-- Exercise instructions --
Would you print out all of the data exactly and keep the pictures out of it?

-- Provided data --
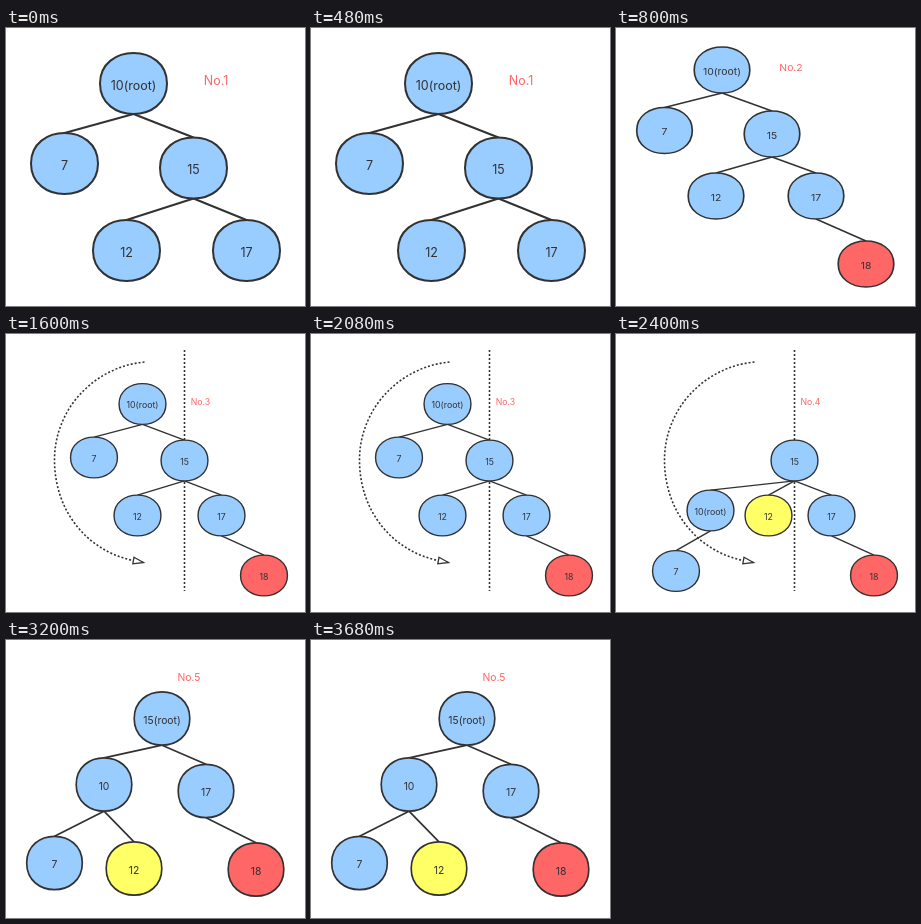
Recreate the animation shown at these times as an HTML page. Size 299 by 278 pixels, loop 4000 ms.

```html
<!DOCTYPE html>
<html lang="en">
<head>
<meta charset="utf-8">
<title>Tree rotation</title>
<style>
  html, body { margin: 0; width: 100%; height: 100%; overflow: hidden; background: #fff; }
  svg { display: block; }
  text { font: 12.5px Inter, sans-serif; text-anchor: middle; fill: #323232; }
  .label { fill: #ff6666; }
  .node path, .edge, .guide { stroke: #323232; stroke-width: 2; }
  .edge, .guide { fill: none; }
  .guide { stroke-dasharray: 2 2; }
  .arrow { fill: #fff; stroke: #323232; stroke-width: 1.3; }
</style>
</head>
<body>
<svg id="stage" width="299" height="278" viewBox="0 0 299 278"></svg>
<script>
const STEP = 800, RX = 33.5, RY = 30.5;
const BLUE = '#99ccff', RED = '#ff6666', YELLOW = '#ffff66';

// nodes: [text, x, y, parent index, fill]; scale applies to node shapes and text
const scenes = [
  { label: ['No.1', 210, 52], scale: [1, 1], nodes: [
    ['10(root)', 127.5, 55.5], ['7', 58.5, 135.5, 0], ['15', 187.5, 140, 0],
    ['12', 120.5, 222.5, 2], ['17', 240.5, 222.5, 2]] },
  { label: ['No.2', 175, 40], scale: [.83, .755], nodes: [
    ['10(root)', 106, 42], ['7', 48.5, 102.5, 0], ['15', 156, 106, 0],
    ['12', 100, 168, 2], ['17', 200, 168, 2], ['18', 250, 236, 4, RED]] },
  { label: ['No.3', 194.5, 68], scale: [.7, .67], guides: true, nodes: [
    ['10(root)', 136.5, 70], ['7', 88, 123.5, 0], ['15', 178.5, 126.5, 0],
    ['12', 131.5, 181.5, 2], ['17', 215.5, 181.5, 2], ['18', 258, 241.5, 4, RED]] },
  { label: ['No.4', 194.5, 68], scale: [.7, .67], guides: true, nodes: [
    ['15', 178.5, 126.5], ['10(root)', 94.5, 176.5, 0], ['12', 152.5, 181.5, 0, YELLOW],
    ['17', 215.5, 181.5, 0], ['7', 60, 237, 1], ['18', 258, 241.5, 3, RED]] },
  { label: ['No.5', 183, 37], scale: [.83, .875], nodes: [
    ['15(root)', 156, 78.5], ['10', 98, 144.5, 0], ['17', 200, 151, 0],
    ['7', 48.5, 223, 1], ['12', 128, 228.5, 1, YELLOW], ['18', 250, 229.5, 2, RED]] }
];

const bulge = RY * 4 / 3;
const blob = `M${-RX} 0C${-RX} ${-bulge} ${RX} ${-bulge} ${RX} 0C${RX} ${bulge} ${-RX} ${bulge} ${-RX} 0Z`;

const guides = `
  <path class="guide" style="stroke-width:1.6" d="M178.5 16V257"/>
  <path class="guide" style="stroke-width:1.6" d="M138.5 28C88 33 48.5 75 48.5 126C48.5 178 82 217 127 226.5"/>
  <path class="arrow" d="M128 223.3L137.5 228.5L126.8 229.8Z"/>`;

function drawScene({ label, scale: [sx, sy], nodes, guides: hasGuides }) {
  const place = (x, y) => `transform="translate(${x} ${y}) scale(${sx} ${sy})"`;
  const edges = nodes.map(([, x, y, parent]) => {
    if (parent === undefined) return '';
    const [, px, py] = nodes[parent];
    return `<path class="edge" style="stroke-width:${2 * (sx + sy) / 2}"
      d="M${px} ${py + RY * sy}L${x} ${y - RY * sy}"/>`;
  });
  const blobs = nodes.map(([text, x, y, , fill = BLUE]) =>
    `<g class="node" ${place(x, y)}><path d="${blob}" fill="${fill}"/><text y="6">${text}</text></g>`);
  const [title, lx, ly] = label;
  return `<g>${hasGuides ? guides : ''}${edges.join('')}${blobs.join('')}
    <g ${place(lx, ly)}><text class="label" y="4.5">${title}</text></g></g>`;
}

const stage = document.getElementById('stage');
stage.innerHTML = scenes.map(drawScene).join('');
const groups = [...stage.children];
const start = performance.now();

function render() {
  const elapsed = Math.max(0, performance.now() - start);
  const current = Math.floor(elapsed / STEP) % scenes.length;
  groups.forEach((group, i) => group.style.display = i === current ? '' : 'none');
  requestAnimationFrame(render);
}
render();
</script>
</body>
</html>
```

-- Written response --
Recreate the animation shown at these times as an HTML page. Size 299 by 278 pixels, loop 4000 ms.

```html
<!DOCTYPE html>
<html lang="en">
<head>
<meta charset="utf-8">
<title>Tree rotation</title>
<style>
  html, body { margin: 0; width: 100%; height: 100%; overflow: hidden; background: #fff; }
  svg { display: block; }
  text { font: 12.5px Inter, sans-serif; text-anchor: middle; fill: #323232; }
  .label { fill: #ff6666; }
  .node path, .edge, .guide { stroke: #323232; stroke-width: 2; }
  .edge, .guide { fill: none; }
  .guide { stroke-dasharray: 2 2; }
  .arrow { fill: #fff; stroke: #323232; stroke-width: 1.3; }
</style>
</head>
<body>
<svg id="stage" width="299" height="278" viewBox="0 0 299 278"></svg>
<script>
const STEP = 800, RX = 33.5, RY = 30.5;
const BLUE = '#99ccff', RED = '#ff6666', YELLOW = '#ffff66';

// nodes: [text, x, y, parent index, fill]; scale applies to node shapes and text
const scenes = [
  { label: ['No.1', 210, 52], scale: [1, 1], nodes: [
    ['10(root)', 127.5, 55.5], ['7', 58.5, 135.5, 0], ['15', 187.5, 140, 0],
    ['12', 120.5, 222.5, 2], ['17', 240.5, 222.5, 2]] },
  { label: ['No.2', 175, 40], scale: [.83, .755], nodes: [
    ['10(root)', 106, 42], ['7', 48.5, 102.5, 0], ['15', 156, 106, 0],
    ['12', 100, 168, 2], ['17', 200, 168, 2], ['18', 250, 236, 4, RED]] },
  { label: ['No.3', 194.5, 68], scale: [.7, .67], guides: true, nodes: [
    ['10(root)', 136.5, 70], ['7', 88, 123.5, 0], ['15', 178.5, 126.5, 0],
    ['12', 131.5, 181.5, 2], ['17', 215.5, 181.5, 2], ['18', 258, 241.5, 4, RED]] },
  { label: ['No.4', 194.5, 68], scale: [.7, .67], guides: true, nodes: [
    ['15', 178.5, 126.5], ['10(root)', 94.5, 176.5, 0], ['12', 152.5, 181.5, 0, YELLOW],
    ['17', 215.5, 181.5, 0], ['7', 60, 237, 1], ['18', 258, 241.5, 3, RED]] },
  { label: ['No.5', 183, 37], scale: [.83, .875], nodes: [
    ['15(root)', 156, 78.5], ['10', 98, 144.5, 0], ['17', 200, 151, 0],
    ['7', 48.5, 223, 1], ['12', 128, 228.5, 1, YELLOW], ['18', 250, 229.5, 2, RED]] }
];

const bulge = RY * 4 / 3;
const blob = `M${-RX} 0C${-RX} ${-bulge} ${RX} ${-bulge} ${RX} 0C${RX} ${bulge} ${-RX} ${bulge} ${-RX} 0Z`;

const guides = `
  <path class="guide" style="stroke-width:1.6" d="M178.5 16V257"/>
  <path class="guide" style="stroke-width:1.6" d="M138.5 28C88 33 48.5 75 48.5 126C48.5 178 82 217 127 226.5"/>
  <path class="arrow" d="M128 223.3L137.5 228.5L126.8 229.8Z"/>`;

function drawScene({ label, scale: [sx, sy], nodes, guides: hasGuides }) {
  const place = (x, y) => `transform="translate(${x} ${y}) scale(${sx} ${sy})"`;
  const edges = nodes.map(([, x, y, parent]) => {
    if (parent === undefined) return '';
    const [, px, py] = nodes[parent];
    return `<path class="edge" style="stroke-width:${2 * (sx + sy) / 2}"
      d="M${px} ${py + RY * sy}L${x} ${y - RY * sy}"/>`;
  });
  const blobs = nodes.map(([text, x, y, , fill = BLUE]) =>
    `<g class="node" ${place(x, y)}><path d="${blob}" fill="${fill}"/><text y="6">${text}</text></g>`);
  const [title, lx, ly] = label;
  return `<g>${hasGuides ? guides : ''}${edges.join('')}${blobs.join('')}
    <g ${place(lx, ly)}><text class="label" y="4.5">${title}</text></g></g>`;
}

const stage = document.getElementById('stage');
stage.innerHTML = scenes.map(drawScene).join('');
const groups = [...stage.children];
const start = performance.now();

function render() {
  const elapsed = Math.max(0, performance.now() - start);
  const current = Math.floor(elapsed / STEP) % scenes.length;
  groups.forEach((group, i) => group.style.display = i === current ? '' : 'none');
  requestAnimationFrame(render);
}
render();
</script>
</body>
</html>
```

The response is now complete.